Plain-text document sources
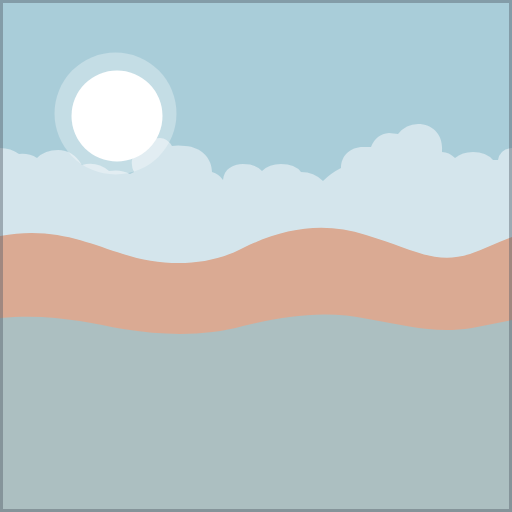
<!DOCTYPE html>
<html lang="en">
<head>
<meta charset="utf-8">
<title>Sun over the dunes</title>
<style>
:root {
  --sky: #a9cdd9;
  --cloud: #d4e5ec;
  --sun: #ffffff;
  --dune: #daaa93;
  --plain: #acbfc1;
  --frame: #505a64;
}
html, body { margin: 0; overflow: hidden; }
.landscape { display: block; width: 512px; height: 512px; }
.sky { fill: var(--sky); }
.clouds { fill: var(--cloud); }
.halo { fill: var(--sun); opacity: .31; }
.sun { fill: var(--sun); }
.dune { fill: var(--dune); }
.plain { fill: var(--plain); }
.frame { fill: none; stroke: var(--frame); stroke-width: 3; opacity: .42; }
</style>
</head>
<body>
<svg class="landscape" viewBox="0 0 512 512" role="img" aria-label="White sun with a halo above clouds, a sandy dune and a grey-green plain">
  <rect class="sky" width="512" height="512"/>
  <path class="clouds" d="M0 148Q11 148 19 154Q29 153 37 158Q45 150 58 150Q73 150 82 165Q97 161 109 171Q121 169 130 174L134 172Q131 166 132 160Q134 151 144 146Q150 138 160 138Q167 138 172 146Q178 145 185 146C202 147 212 159 212 172Q219 174 223 180C224 169 233 164 243 164Q256 164 262 171Q269 164 281 164Q295 164 301 172Q314 172 323 181Q331 173 341 168C341 156 350 147 363 147H371Q376 134 389 133L398 134Q406 124 418 124C433 124 443 135 442 150V152Q449 152 455 158Q462 152 473 152Q486 152 493 160H498Q500 149 512 148V300H0Z"/>
  <circle class="halo" cx="115.5" cy="113.500" r="61"/>
  <circle class="sun" cx="117" cy="116" r="45.500"/>
  <path class="dune" d="M0 236C53 226 88 243 123 254C163 267 207 267 243 248C286 227 325 222 366 235C413 249 434 265 470 254C484 249 498 242 512 237V350H0Z"/>
  <path class="plain" d="M0 318C52 313 90 323 123 329C166 336 207 336 243 326C286 316 325 310 368 319C409 326 435 334 472 328L512 320V512H0Z"/>
  <rect class="frame" x="1.500" y="1.500" width="509" height="509"/>
</svg>
</body>
</html>
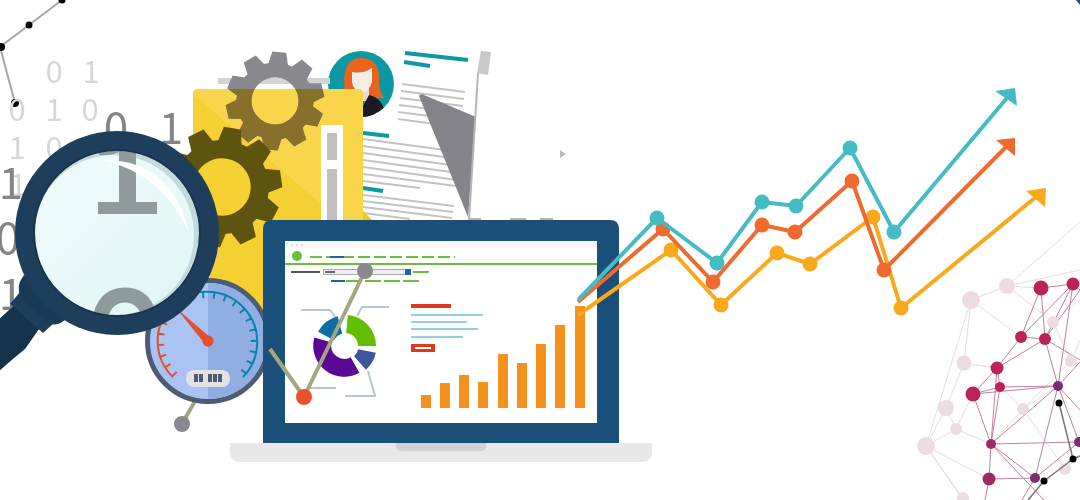
<!DOCTYPE html>
<html lang="en">
<head>
<meta charset="utf-8">
<title>Data analytics banner</title>
<style>
:root{--navy:#1d3f5c;--laptop:#1a4f7a;--yellow:#f8d54a;--gold:#f3cd20;--teal:#45bcc4;--red:#ee6a2e;--amber:#faa91c;--bar:#f5921e;--doc-teal:#0d98a3;--line:#c3c3c3;--green:#6bbf3a;--wine:#b9235a;--plum:#7a2f72;--pale:#ecdce2}
html,body{margin:0;height:100%;overflow:hidden;background:#fff}
.banner{display:block;width:1080px;height:500px}
.digits{font-family:"Noto Sans CJK JP","Noto Sans",sans-serif;text-anchor:middle}
.digits-pale{font-size:31px;fill:#d6d6d6;font-weight:300}
.digits-dark{font-size:44px;fill:#858585;font-weight:300}
.stroke{fill:none;stroke-linejoin:round}
.trend{stroke-width:4}
</style>
</head>
<body>
<svg class="banner" viewBox="0 0 1080 500" role="img" aria-label="Data analytics illustration with laptop, charts and magnifying glass">
<defs>
  <g id="gear">
    <circle r="31" fill="none" stroke="currentColor" stroke-width="15"/>
    <g id="teeth-half" fill="currentColor">
      <path id="tooth" d="M-10-36-7-49H7L10-36Z"/>
      <use href="#tooth" transform="rotate(36)"/><use href="#tooth" transform="rotate(72)"/>
      <use href="#tooth" transform="rotate(108)"/><use href="#tooth" transform="rotate(144)"/>
    </g>
    <use href="#teeth-half" transform="rotate(180)"/>
  </g>
  <path id="folder-shape" d="M193 94Q193 89 198 89H358Q363 89 363 94V211L373 221V320H193Z"/>
  <clipPath id="folder-clip"><use href="#folder-shape"/></clipPath>
  <clipPath id="lens-clip"><circle cx="117" cy="233" r="83"/></clipPath>
  <clipPath id="portrait-clip"><circle cx="361" cy="84" r="33"/></clipPath>
  <clipPath id="gauge-half"><rect x="208" y="270" width="70" height="140"/></clipPath>
  <linearGradient id="glass" x1="0" y1="0" x2="1" y2="1">
    <stop offset="0" stop-color="#f0fbfb"/><stop offset="1" stop-color="#e0f6f7"/>
  </linearGradient>
</defs>
<rect width="1080" height="500" fill="#fff"/>

<g id="corner-network">
  <path class="stroke" d="M62 0 29 25 0 47 15 103" stroke="#a6a6a6" stroke-width="2"/>
  <circle cx="62" cy="0" r="3.5"/><circle cx="29" cy="25" r="3.5"/><circle cx="1" cy="47" r="4"/><circle cx="15" cy="103" r="4"/>
</g>
<path d="M1076 0H1080V5Z" fill="#1a4f7a"/>

<g id="binary" class="digits">
  <g class="digits-pale">
    <text x="54" y="83">0</text><text x="91" y="83">1</text>
    <text x="17" y="121">0</text><text x="54" y="121">1</text><text x="90" y="121">0</text>
    <text x="17" y="159">1</text><text x="54" y="159">0</text><text x="91" y="159">1</text>
    <text x="18" y="196">1</text>
  </g>
  <g class="digits-dark">
    <text x="116" y="144">0</text><text x="171" y="144">1</text>
    <text x="11" y="199">1</text><text x="8" y="254">0</text><text x="11" y="310">1</text>
  </g>
</g>

<g id="report">
  <path d="M398 50 490 52 470 220H363V120Z" fill="#fff"/>
  <g class="stroke" stroke="var(--doc-teal)" stroke-width="4">
    <path d="M405 53 468 60M404 62 430 66M363 133 389 136M363 188 383 191"/>
  </g>
  <g class="stroke" stroke="var(--line)" stroke-width="2">
    <path id="text-block" d="M402 84 465 92M401 91 464 99M400 98 463 106M399 105 462 113M398 112 461 120M398 119 450 126"/>
    <path d="M363 139 460 152M363 146 459 159M363 153 458 166M363 160 458 173M363 167 457 180M363 174 456 186M363 181 420 188"/>
    <path d="M363 195 454 206M363 201 453 212M363 207 452 218M363 213 410 219"/>
  </g>
  <path d="M419 96Q420 93 424 95L476 117 468 217Z" fill="#85848a"/>
  <path d="M481 51 491 52 488 75 477 73Z" fill="#c8c8c8"/>
  <path class="stroke" d="M478 73 469 220" stroke="#b4b4b4" stroke-width="2"/>
  <path d="M470 218H481V221H470ZM510 218H526V221H510ZM540 218H553V221H540Z" fill="#b5b5b5"/>
  <path d="M560 150 566 154 560 158Z" fill="#b9b9b9"/>
</g>

<g id="portrait" clip-path="url(#portrait-clip)">
  <rect x="328" y="50" width="67" height="68" fill="#0d98a3"/>
  <path d="M340 98Q346 92 344 78Q346 58 361 58Q378 58 379 76Q378 90 384 98Z" fill="#e9641f"/>
  <path d="M355 86H369V101H355Z" fill="#efd9cf"/>
  <path d="M352 72Q363 74 372 68V82Q369 92 362 92Q353 91 352 82Z" fill="#f5ece8"/>
  <path d="M336 118Q337 98 355 96L363 106 369 95Q384 98 386 118Z" fill="#1c1a20"/>
</g>

<g id="folder">
  <rect x="218" y="78" width="112" height="6" fill="#d4d4d6"/>
  <use href="#folder-shape" fill="var(--yellow)"/>
  <path d="M193 94 363 240V320H193Z" fill="var(--gold)" opacity=".55"/>
  <path d="M363 211 373 221H363Z" fill="#efc51c"/>
  <rect x="321" y="125" width="22" height="100" rx="2" fill="#fff"/>
  <path d="M327 133H337V160H327ZM327 169H337V222H327Z" fill="#bfbfbf"/>
</g>
<g id="gears">
  <use href="#gear" transform="translate(275 101) rotate(5)" color="#89888d"/>
  <g clip-path="url(#folder-clip)"><use href="#gear" transform="translate(275 101) rotate(5)" color="#86702a"/></g>
  <use href="#gear" transform="translate(222 187) rotate(10) scale(1.22)" color="#5d5410"/>
</g>

<g id="gauge">
  <path class="stroke" d="M182 424 208 378" stroke="#a3a681" stroke-width="4"/>
  <circle cx="182" cy="424" r="8" fill="#89898d"/>
  <circle cx="208" cy="341" r="60.5" fill="#a9c3f2" stroke="#4d5b74" stroke-width="5"/>
  <circle cx="208" cy="341" r="58" fill="#91aee3" clip-path="url(#gauge-half)"/>
  <g class="stroke" stroke-width="2">
    <path d="M173 377A50 50 0 0 1 171 307" stroke="#e4502b"/>
    <path d="M171 307A50 50 0 0 1 243 377" stroke="#0b83b0"/>
    <path d="M175 375A47 47 0 0 1 173 309" stroke="#e4502b" stroke-width="7" stroke-dasharray="2 9"/>
    <path d="M173 309A47 47 0 0 1 241 375" stroke="#0b83b0" stroke-width="7" stroke-dasharray="2 9"/>
  </g>
  <path d="M176 308 211 338 205 344Z" fill="#e4502b"/>
  <circle cx="208" cy="341" r="5.5" fill="#e4502b"/>
  <rect x="186" y="370" width="44" height="17" rx="8" fill="#e3e3e3"/>
  <path d="M194 374h4v8h-4zM199 374h4v8h-4zM208 374h4v8h-4zM213 374h4v8h-4zM218 374h4v8h-4z" fill="#4d5b74"/>
</g>

<g id="magnifier">
  <path d="M-4 322 20 300 44 322 25 349Q10 361-4 374Z" fill="#16334c"/>
  <path d="M10 304 20 292 54 323 43 333Z" fill="var(--navy)"/>
  <path d="M24 275 68 317Q58 328 48 323L21 298Q15 286 24 275Z" fill="#1b3a55"/>
  <circle cx="117" cy="233" r="102" fill="var(--navy)"/>
  <g clip-path="url(#lens-clip)">
    <circle cx="117" cy="233" r="83" fill="#c3dadc"/>
    <circle cx="114" cy="235" r="80" fill="url(#glass)"/>
    <g id="magnified-digits" fill="#8e9a9c">
      <path d="M98 202H119V152Q108 156 99 155V145H136V202H157V214H98Z"/>
      <path class="stroke" d="M98 338Q98 295 125 295T152 338" fill="none" stroke="#8e9a9c" stroke-width="15"/>
    </g>
    <path d="M103 160Q171 159 189 232Q162 174 103 160Z" fill="#fff"/>
  </g>
  <circle cx="117" cy="233" r="83" fill="none" stroke="#18364f" stroke-width="2"/>
</g>

<g id="laptop">
  <path d="M263 443V229Q263 220 272 220H610Q619 220 619 229V443Z" fill="var(--laptop)"/>
  <rect x="285" y="241" width="312" height="182" fill="#fff"/>
  <path d="M230 443H652V451Q652 462 641 462H241Q230 462 230 451Z" fill="#e8e8e8"/>
  <path d="M396 443H486V446Q486 451 480 451H402Q396 451 396 446Z" fill="#d2d2d2"/>
</g>

<g id="dashboard">
  <path d="M285 241H597V248H285Z" fill="#f8f8f8"/>
  <g fill="#ddd"><circle cx="292" cy="245" r="1"/><circle cx="297" cy="245" r="1"/><circle cx="302" cy="245" r="1"/></g>
  <circle cx="297" cy="256" r="5" fill="var(--green)"/>
  <g class="stroke" stroke-width="2">
    <path d="M310 257H455" stroke="var(--green)" stroke-dasharray="12 4"/>
    <path d="M330 257H344" stroke="#1d63b5"/>
    <path d="M285 264H597" stroke="var(--green)"/>
    <path d="M291 272H320" stroke="#555"/>
    <path d="M413 272H432M346 281H420" stroke="var(--green)" stroke-dasharray="16 3"/>
    <path d="M331 281H345" stroke="#1d63b5"/>
  </g>
  <rect x="323.5" y="269.5" width="87" height="5" fill="#eee" stroke="#aaa"/>
  <path d="M325 271h10v2h-10z" fill="#666"/><path d="M405 269h6v6h-6z" fill="#1d63b5"/>
  <g class="stroke" stroke="#b9c6cb" stroke-width="2">
    <path d="M301 310H330L336 318M389 307H362L357 316M309 388H336M345 396H375L368 371"/>
  </g>
  <g id="donut" class="stroke" stroke-width="18">
    <path d="M347 324A22 22 0 0 1 367 346" stroke="#63bd00"/>
    <path d="M367 351A22 22 0 0 1 360 363" stroke="#3d569b"/>
    <path d="M355 365A22 22 0 0 1 323 340" stroke="#5a0a92"/>
    <path d="M326 336A22 22 0 0 1 340 325" stroke="#0d6da6"/>
  </g>
  <path d="M411 304H451V308H411Z" fill="#dd3b1b"/>
  <path class="stroke" d="M411 315H483M411 322H467M411 329H478M411 337H463" stroke="#93cfe0" stroke-width="2"/>
  <rect x="411" y="344" width="24" height="8" fill="#dd3b1b"/><path d="M415 347H431V349H415Z" fill="#fff"/>
  <g id="bars" fill="var(--bar)">
    <rect x="421" y="395" width="10" height="13"/><rect x="440" y="383" width="10" height="25"/><rect x="459" y="375" width="10" height="33"/>
    <rect x="478" y="382" width="10" height="26"/><rect x="498" y="354" width="10" height="54"/><rect x="517" y="363" width="10" height="45"/>
    <rect x="536" y="344" width="10" height="64"/><rect x="555" y="325" width="10" height="83"/><rect x="575" y="306" width="10" height="102"/>
  </g>
</g>
<g id="link-line">
  <path class="stroke" d="M365 271 304 397 270 349" stroke="#a3a681" stroke-width="4"/>
  <circle cx="365" cy="271" r="8" fill="#89898d"/><circle cx="304" cy="397" r="8" fill="#e9502b"/>
</g>

<g id="trends">
  <g fill="var(--amber)">
    <path class="stroke trend" d="M578 315 671 250 721 305 777 253 810 264 873 217 901 308 1036 197" stroke="var(--amber)"/>
    <circle cx="671" cy="250" r="7.5"/><circle cx="721" cy="305" r="7.5"/><circle cx="777" cy="253" r="7.5"/><circle cx="810" cy="264" r="7.5"/><circle cx="873" cy="217" r="7.5"/><circle cx="901" cy="308" r="7.5"/>
    <path d="M1026 191 1046 188 1045 207Z"/>
  </g>
  <g fill="var(--red)">
    <path class="stroke trend" d="M578 302 663 229 713 282 762 225 795 232 852 181 884 270 1006 147" stroke="var(--red)"/>
    <circle cx="663" cy="229" r="7.5"/><circle cx="713" cy="282" r="7.5"/><circle cx="762" cy="225" r="7.5"/><circle cx="795" cy="232" r="7.5"/><circle cx="852" cy="181" r="7.5"/><circle cx="884" cy="270" r="7.5"/>
    <path d="M996 140 1015 138 1015 156Z"/>
  </g>
  <g fill="var(--teal)">
    <path class="stroke trend" d="M578 300 657 218 717 263 762 202 796 206 850 148 894 232 1007 98" stroke="var(--teal)"/>
    <circle cx="657" cy="218" r="7.5"/><circle cx="717" cy="263" r="7.5"/><circle cx="762" cy="202" r="7.5"/><circle cx="796" cy="206" r="7.5"/><circle cx="850" cy="148" r="7.5"/><circle cx="894" cy="232" r="7.5"/>
    <path d="M995 91 1015 88 1017 106Z"/>
  </g>
</g>

<g id="side-network">
  <g class="stroke" stroke="#e6dce1" stroke-width="1">
    <path d="M1080 222 1007 286 971 300 964 363 946 408 926 446 963 500M1080 270 1007 286 1041 288M971 300 1021 337M964 363 997 368M946 408 956 429 991 444M926 446 956 429 973 394M1007 286 1053 322 1080 300M1045 339 1053 322M1053 322 1071 361 1080 340M1023 409 1071 361M1023 409 991 444M1023 409 1065 469 1080 455M926 446 989 479M971 300 926 446 964 500M1000 387 1023 409 1058 386"/>
  </g>
  <g class="stroke" stroke="#c0819f" stroke-width="1">
    <path d="M1041 288 1073 284 1080 290M1041 288 1021 337 997 368 973 394 991 444 989 479 985 500M1073 284 1021 337 1045 339 1080 290M1041 288 1045 339 1058 386M1045 339 997 368 1000 387 1058 386 1080 362M1000 387 991 444 1058 386 1079 442M973 394 1000 387M973 394 1058 386M997 368 991 444M991 444 1079 442M991 444 1035 478 1079 442M989 479 1035 478 1058 386M991 444 1044 500M1073 284 1045 339 1080 360M1035 478 1022 500M1073 284 1058 386 1080 410"/>
  </g>
  <g fill="var(--pale)">
    <circle cx="971" cy="300" r="9"/><circle cx="1007" cy="286" r="8"/><circle cx="964" cy="363" r="7.5"/><circle cx="946" cy="408" r="8"/><circle cx="926" cy="446" r="9"/><circle cx="956" cy="429" r="6"/><circle cx="963" cy="498" r="6"/><circle cx="1053" cy="322" r="6"/><circle cx="1071" cy="361" r="6"/><circle cx="1023" cy="409" r="6"/><circle cx="1065" cy="469" r="6"/>
  </g>
  <g fill="var(--wine)"><circle cx="1041" cy="288" r="7.5"/><circle cx="1073" cy="284" r="6.5"/><circle cx="1021" cy="337" r="6"/><circle cx="1045" cy="339" r="6"/><circle cx="997" cy="368" r="6.5"/><circle cx="973" cy="394" r="7.5"/><circle cx="1000" cy="387" r="5"/></g>
  <g fill="var(--plum)"><circle cx="1058" cy="386" r="5"/><circle cx="1035" cy="478" r="5"/><circle cx="1079" cy="442" r="5"/></g>
  <g fill="#a12a64"><circle cx="991" cy="444" r="5"/><circle cx="989" cy="479" r="6.5"/></g>
  <path class="stroke" d="M1059 403 1073 459 1044 481 1028 500M1073 459 1080 456" stroke="#777" stroke-width="1.5"/>
  <circle cx="1059" cy="403" r="3.5"/><circle cx="1073" cy="459" r="3.5"/><circle cx="1044" cy="481" r="3.5"/>
</g>
</svg>
</body>
</html>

▶ Task: Report, from the entries above, each line where "folder" is found.

▶ Problem solution:
  <path id="folder-shape" d="M193 94Q193 89 198 89H358Q363 89 363 94V211L373 221V320H193Z"/>
  <clipPath id="folder-clip"><use href="#folder-shape"/></clipPath>
<g id="folder">
  <use href="#folder-shape" fill="var(--yellow)"/>
  <g clip-path="url(#folder-clip)"><use href="#gear" transform="translate(275 101) rotate(5)" color="#86702a"/></g>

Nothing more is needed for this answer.